[SOURCE DATA Boundary: Start]

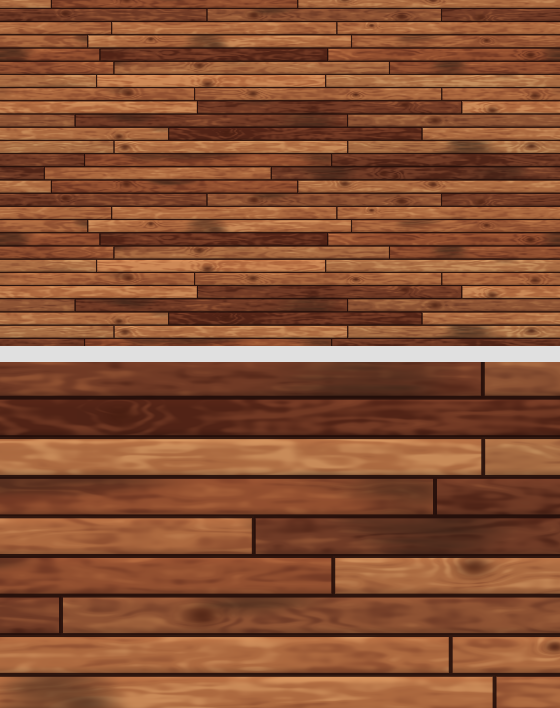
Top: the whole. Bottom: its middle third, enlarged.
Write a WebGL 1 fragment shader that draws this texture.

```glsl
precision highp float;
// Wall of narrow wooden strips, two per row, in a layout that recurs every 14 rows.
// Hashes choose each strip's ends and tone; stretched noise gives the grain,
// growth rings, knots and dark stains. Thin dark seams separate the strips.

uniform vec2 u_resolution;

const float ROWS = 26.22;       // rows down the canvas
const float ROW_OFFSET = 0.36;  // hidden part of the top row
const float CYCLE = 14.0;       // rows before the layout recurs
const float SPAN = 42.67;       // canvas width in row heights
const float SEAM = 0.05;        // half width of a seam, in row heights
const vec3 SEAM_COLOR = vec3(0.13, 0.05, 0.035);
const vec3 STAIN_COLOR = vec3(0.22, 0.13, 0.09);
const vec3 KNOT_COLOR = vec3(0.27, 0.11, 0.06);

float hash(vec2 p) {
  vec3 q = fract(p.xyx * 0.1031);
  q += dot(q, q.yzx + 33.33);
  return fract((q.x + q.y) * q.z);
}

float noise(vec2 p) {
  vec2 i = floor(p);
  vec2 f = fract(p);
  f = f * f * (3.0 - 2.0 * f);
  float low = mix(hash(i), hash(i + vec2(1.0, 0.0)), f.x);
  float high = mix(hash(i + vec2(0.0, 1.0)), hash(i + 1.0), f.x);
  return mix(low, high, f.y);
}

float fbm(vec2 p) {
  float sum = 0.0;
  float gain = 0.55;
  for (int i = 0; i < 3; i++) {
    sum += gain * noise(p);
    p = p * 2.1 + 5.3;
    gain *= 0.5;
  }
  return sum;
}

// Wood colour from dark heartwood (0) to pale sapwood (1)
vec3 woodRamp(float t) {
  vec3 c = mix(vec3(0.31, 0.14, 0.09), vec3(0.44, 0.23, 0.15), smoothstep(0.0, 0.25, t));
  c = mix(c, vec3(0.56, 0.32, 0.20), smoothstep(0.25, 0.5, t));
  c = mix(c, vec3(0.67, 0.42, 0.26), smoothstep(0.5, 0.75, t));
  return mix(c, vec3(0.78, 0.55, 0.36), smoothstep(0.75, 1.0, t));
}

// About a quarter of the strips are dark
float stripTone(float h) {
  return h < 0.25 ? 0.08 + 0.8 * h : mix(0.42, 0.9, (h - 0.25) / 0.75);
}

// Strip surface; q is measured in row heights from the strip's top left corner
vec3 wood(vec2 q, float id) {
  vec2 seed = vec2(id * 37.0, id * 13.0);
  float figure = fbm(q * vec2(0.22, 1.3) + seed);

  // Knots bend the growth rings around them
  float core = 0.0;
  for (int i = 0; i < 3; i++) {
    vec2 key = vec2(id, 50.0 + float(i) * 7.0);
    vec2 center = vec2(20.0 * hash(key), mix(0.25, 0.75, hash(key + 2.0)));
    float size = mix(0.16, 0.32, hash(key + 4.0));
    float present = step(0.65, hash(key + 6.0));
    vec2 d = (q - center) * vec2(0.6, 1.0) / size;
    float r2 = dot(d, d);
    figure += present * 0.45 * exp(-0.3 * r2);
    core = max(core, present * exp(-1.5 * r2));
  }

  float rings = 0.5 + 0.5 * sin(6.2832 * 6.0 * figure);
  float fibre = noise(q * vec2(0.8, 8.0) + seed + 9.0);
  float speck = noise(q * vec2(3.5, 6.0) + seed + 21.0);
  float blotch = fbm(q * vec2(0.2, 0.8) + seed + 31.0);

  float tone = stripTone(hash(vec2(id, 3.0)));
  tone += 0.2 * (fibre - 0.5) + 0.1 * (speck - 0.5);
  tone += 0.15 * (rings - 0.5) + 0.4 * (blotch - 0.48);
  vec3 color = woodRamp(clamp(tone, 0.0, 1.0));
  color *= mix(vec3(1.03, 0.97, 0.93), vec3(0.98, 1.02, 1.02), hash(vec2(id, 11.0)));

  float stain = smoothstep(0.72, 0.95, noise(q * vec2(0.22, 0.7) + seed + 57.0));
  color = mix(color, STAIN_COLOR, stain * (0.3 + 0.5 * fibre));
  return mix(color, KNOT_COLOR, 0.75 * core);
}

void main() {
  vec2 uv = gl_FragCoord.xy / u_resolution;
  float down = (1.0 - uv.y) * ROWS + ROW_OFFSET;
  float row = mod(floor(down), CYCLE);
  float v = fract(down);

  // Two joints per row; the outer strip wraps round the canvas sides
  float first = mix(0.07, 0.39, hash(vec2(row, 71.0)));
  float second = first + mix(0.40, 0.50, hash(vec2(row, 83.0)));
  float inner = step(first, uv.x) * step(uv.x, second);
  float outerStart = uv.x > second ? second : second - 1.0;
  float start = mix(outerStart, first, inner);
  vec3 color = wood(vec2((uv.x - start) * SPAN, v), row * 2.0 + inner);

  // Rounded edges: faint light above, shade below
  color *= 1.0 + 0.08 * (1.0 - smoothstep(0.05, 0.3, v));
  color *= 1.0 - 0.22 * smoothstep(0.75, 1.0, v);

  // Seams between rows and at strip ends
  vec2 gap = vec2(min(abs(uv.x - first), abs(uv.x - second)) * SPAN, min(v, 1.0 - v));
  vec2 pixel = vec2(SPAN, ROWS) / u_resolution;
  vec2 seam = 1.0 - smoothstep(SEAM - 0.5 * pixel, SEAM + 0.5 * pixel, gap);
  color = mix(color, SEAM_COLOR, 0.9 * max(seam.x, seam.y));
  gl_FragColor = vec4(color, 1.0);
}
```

[SOURCE DATA Boundary: End]

● **TO DO**
The lines you return should be those above that contain the word "SPAN", every one of them.

● **ANSWER AREA**
const float SPAN = 42.67;       // canvas width in row heights
  vec3 color = wood(vec2((uv.x - start) * SPAN, v), row * 2.0 + inner);
  vec2 gap = vec2(min(abs(uv.x - first), abs(uv.x - second)) * SPAN, min(v, 1.0 - v));
  vec2 pixel = vec2(SPAN, ROWS) / u_resolution;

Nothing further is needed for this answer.